For most people, returning to rehab would be one of the last things they think about doing after leaving.
However, nine months after leaving, Annie has found herself back at Impact Recovery, an organisation run by Christ Church − only this time not as a resident, but as a house supervisor.
“When I told my mum what I was doing she said, ‘You’ve just got out of there, why do you want to go back?’,” Annie said.
“I had to explain that I don’t want to go back to rehab, I want to go back to help people.”
Annie completed a 31-month stint at Impact Recovery in Bendigo for alcohol addiction.
Although she describes her time in rehab as long and difficult, she said it was definitely worth it.
Having previously given up alcohol twice, first for six months and then for 11, Annie knew from experience she needed professional help.
“It’s not just about willpower. Until you actually figure out why you’re drinking, you’re just going to keep going back to it,” she said.
For Annie, her time in rehab was one of self-discovery.
“I just found it really helped me get in touch with the pain I was trying to cover up with the alcohol.
“ It helped me learn how to deal with my own anxiety and gave me the tools to actually deal with my emotions.”
Annie’s history with alcohol is one of trauma, hardship and an undeniable desire to succeed.
At 16, Annie was introduced to alcohol and marijuana after she attempted suicide.
“Alcohol just numbed the pain and made it feel like it went away,” she said.

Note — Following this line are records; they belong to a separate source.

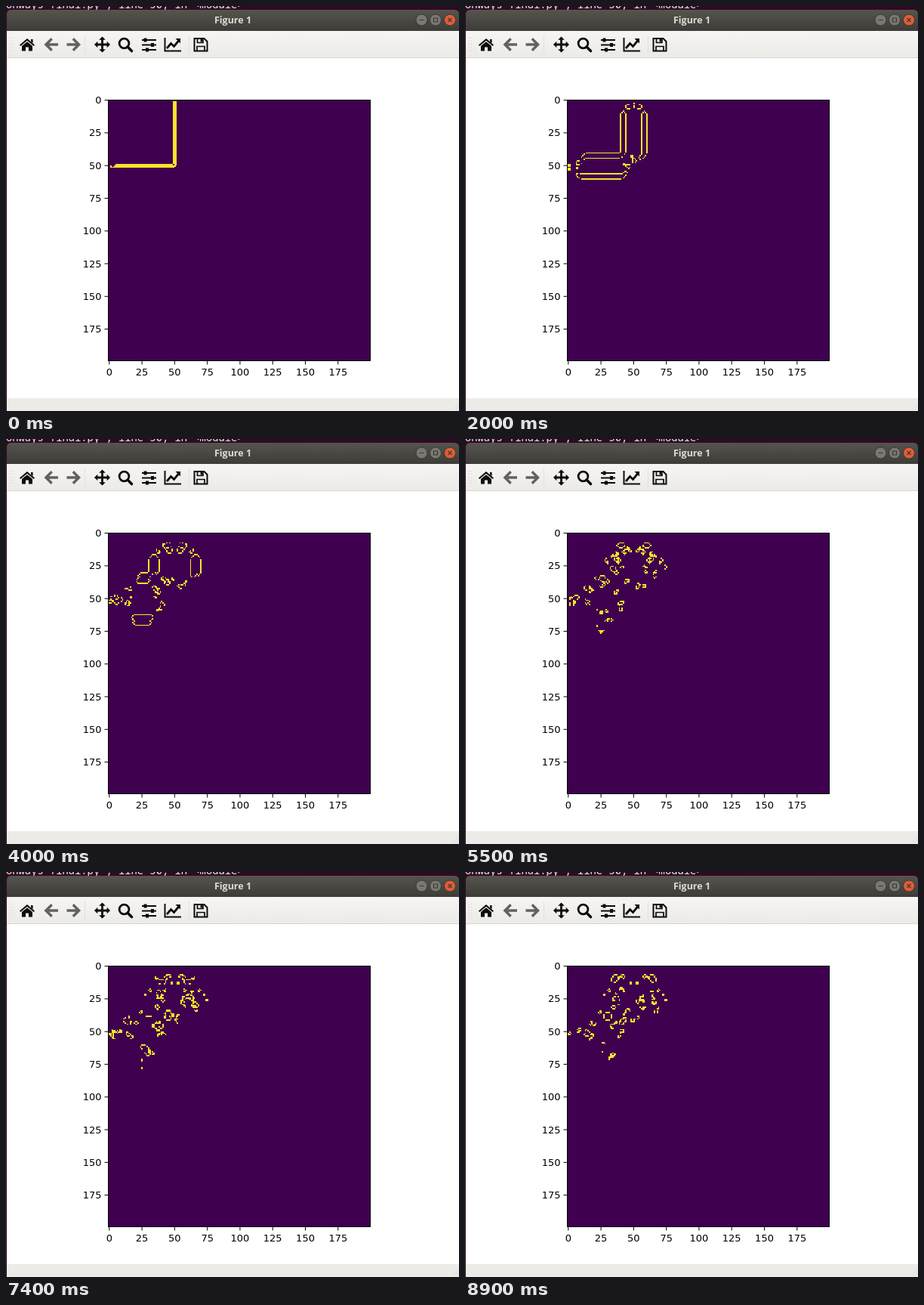
These frames come from a looping animation (600 px wide and 536 px high, 9000 ms). An HTML page with a canvas:

```html
<!DOCTYPE html>
<html lang="en">
<head>
<meta charset="utf-8">
<title>Figure 1</title>
<style>
  html, body { margin: 0; width: 100%; height: 100%; overflow: hidden; background: #300a24; }
  svg { position: absolute; left: 0; top: 0; }
  canvas { position: absolute; left: 135px; top: 124px; }
  .term { font: 13.8px "Noto Sans Mono", "DejaVu Sans Mono", monospace; fill: #eee; }
  .title { font: bold 12.5px "Open Sans", "Noto Sans", sans-serif; fill: #dfdbd2; text-anchor: middle; }
  #axes { font: 13px "DejaVu Sans", sans-serif; }
</style>
</head>
<body>
<svg width="600" height="536" viewBox="0 0 600 536">
  <defs>
    <linearGradient id="bar" x2="0" y2="1"><stop stop-color="#56544d"/><stop offset="1" stop-color="#3d3c38"/></linearGradient>
    <linearGradient id="tools" x2="0" y2="1"><stop stop-color="#f6f5f3"/><stop offset="1" stop-color="#eceae7"/></linearGradient>
  </defs>
  <rect width="600" height="536" fill="#300a24"/>
  <text class="term" x="0" y="3" xml:space="preserve">onways-final.py", line 50, in &lt;module&gt;</text>

  <!-- window -->
  <path d="M1 33V11Q1 5 7 5H594Q600 5 600 11V33Z" fill="url(#bar)"/>
  <text class="title" x="300.5" y="23">Figure 1</text>
  <g stroke="#3a3935" fill="#7a7872">
    <circle cx="550.5" cy="18.5" r="7.5"/><circle cx="569" cy="18.5" r="7.5"/>
    <circle cx="588" cy="18.5" r="7.5" fill="#e25c36"/>
    <path d="M547.5 18.5h6M566.5 16h5v5h-5zM585.5 16l5 5m0-5l-5 5" fill="none" stroke-width="1.2"/>
  </g>
  <rect x="1" y="33" width="599" height="36" fill="url(#tools)"/>
  <rect x="1" y="68" width="599" height="1" fill="#d8d5d0"/>
  <rect x="1" y="69" width="599" height="450" fill="#fff"/>
  <rect x="1" y="519" width="599" height="17" fill="#edebe8"/>
  <path d="M5.5 42v20M8.5 42v20" stroke="#d2cfca" stroke-dasharray="1 3"/>
  <path d="M104.5 39v24M242.5 39v24" stroke="#e2e0dc"/>
  <path d="M599 527l-7 7M599 531l-3 3" stroke="#c4c0ba" stroke-dasharray="1 2"/>

  <!-- toolbar icons -->
  <g fill="#0c0c0c">
    <path d="M28 43l10 8.5-1.3 1.5L28 45.8 19.3 53 18 51.5zM33 44h2.6v5L33 47z"/>
    <path d="M28 47.2l7 5.8v6.5h-5v-5h-4v5h-5V53z"/>
    <path id="arrow" fill="#626262" d="M50.5 51l9-9 2.4 2.4-4.7 4.8H69v3.6H57.2l4.7 4.8-2.4 2.4z"/>
    <use href="#arrow" transform="matrix(-1 0 0 1 149.5 0)"/>
    <path d="M127.5 40.5l4.3 4.3h-2.9v4.8h4.8v-2.9l4.3 4.3-4.3 4.3v-2.9h-4.8v4.8h2.9l-4.3 4.3-4.3-4.3h2.9v-4.8h-4.8v2.9l-4.3-4.3 4.3-4.3v2.9h4.8v-4.8h-2.9z"/>
  </g>
  <g fill="none" stroke="#0c0c0c">
    <circle cx="156.5" cy="49.5" r="6.4" stroke-width="2.8"/>
    <path d="M161 54l5.5 5.5" stroke-width="3.6" stroke-linecap="round"/>
    <path d="M180 45h19M180 51.5h19M180 58h19" stroke-width="2"/>
    <path d="M184.5 42.5v5M194 49v5M187 55.5v5" stroke-width="4"/>
    <path d="M210.5 42v17.5H232" stroke-width="2"/>
    <path d="M213 56l5.500-6.500 4 4 6.500-8" stroke-width="2.8"/>
    <path d="M249.500 43h13l4 4v12.500h-17z" stroke-width="2"/>
    <path d="M253 59v-5.500h10V59M253.500 43v5.500h7.500V43" stroke-width="1.7"/>
    <path d="M258.800 44v3.500" stroke-width="2.4"/>
  </g>
  <path d="M231 43v6.500l-6.500-6.500z" fill="#0c0c0c"/>

  <g id="axes"></g>
</svg>
<canvas id="board" width="348" height="346"></canvas>
<script>
const N = 200, W = N + 2, SCALE = 1.7315, LOOP = 9000;
const ctx = document.getElementById('board').getContext('2d');

// Axis ticks and labels
let marks = '';
for (let v = 0; v < N; v += 25) {
  const x = 136.8 + v * SCALE, y = 124.6 + v * SCALE;
  marks += `<path d="M${x} 470v4.5M135 ${y}h-4.5" stroke="#000"/>` +
    `<text x="${x}" y="489" text-anchor="middle">${v}</text>` +
    `<text x="126.5" y="${y + 4.6}" text-anchor="end">${v}</text>`;
}
document.getElementById('axes').innerHTML = marks;

// Game of Life on a board with a dead border
const at = (row, col) => (row + 1) * W + col + 1;

// Two lines meeting at (50, 50), the horizontal one with a bump near its free end
function seed() {
  const g = new Uint8Array(W * W);
  for (let i = 0; i <= 50; i++) g[at(50, i)] = g[at(i, 50)] = 1;
  g[at(49, 2)] = g[at(49, 3)] = 1;
  return g;
}

function step(g) {
  const next = new Uint8Array(W * W);
  for (let r = 0; r < N; r++) for (let c = 0; c < N; c++) {
    const k = at(r, c);
    const n = g[k - W - 1] + g[k - W] + g[k - W + 1] + g[k - 1] +
      g[k + 1] + g[k + W - 1] + g[k + W] + g[k + W + 1];
    next[k] = n === 3 || (n === 2 && g[k]) ? 1 : 0;
  }
  return next;
}

const generationAt = ms => Math.floor(1.05 + 4.84 * Math.floor(ms / 100) / 10);
const history = [seed()];
while (history.length <= generationAt(LOOP)) history.push(step(history[history.length - 1]));

const left = col => Math.round(1.2 + col * SCALE);
const top_ = row => Math.round(0.4 + row * SCALE);

function draw(g) {
  ctx.fillStyle = '#3f0050';
  ctx.fillRect(0, 0, 348, 346);
  ctx.fillStyle = '#fbe428';
  for (let r = 0; r < N; r++) for (let c = 0; c < N; c++) {
    if (g[at(r, c)]) ctx.fillRect(left(c), top_(r), left(c + 1) - left(c), top_(r + 1) - top_(r));
  }
  ctx.strokeRect(0.5, 0.5, 347, 345);
}

const start = performance.now();
let shown = -1;
function tick() {
  const gen = generationAt((performance.now() - start) % LOOP);
  if (gen !== shown) draw(history[shown = gen]);
  requestAnimationFrame(tick);
}
tick();
</script>
</body>
</html>
```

Married at 20, Annie didn’t drink for years but admitted to smoking every day. After her marriage broke down she started social drinking.
During a 10 year period, this became more regular until she found herself drinking most days.
Having also been involved in two violent relationships, Annie said she had lost her sense of self and her independence.
“My existence was actually about my partner, not me. I forgot what I liked doing,” she said.
“I forgot what I wanted to do for my future. I had friends but they were through my partner.”
Eventually Annie decided she did not want to live that way. “It wasn’t really living,” she said.
“I decided there has got to be more for me.”
Annie entered the program and found a huge emphasis on community and belonging.
“It’s like you have another family who really cares about you and wants to see the best for you,” she said.
Of her rehab experience, Annie valued being surrounded by mentors who had been through similar life experiences.
Being mentored by others who had been in her place, and seeing what life without alcohol could be like, is what inspired Annie to take on the role as house supervisor.
“I want to help others get out of the dark hole. That’s really important to me,” she said.
As house supervisor, Annie said she is again on a journey of self-discovery and has learnt how to help others and deal with people’s behaviours, trauma and pain.
For those considering getting help, Annie said: “Just do it. They say that until the pain of change is less than the pain of staying the same, people won’t get help, so if anyone is thinking about getting help, just do it.”
You can contact Impact Recovery on 5441 3327.
By GRACE AICKEN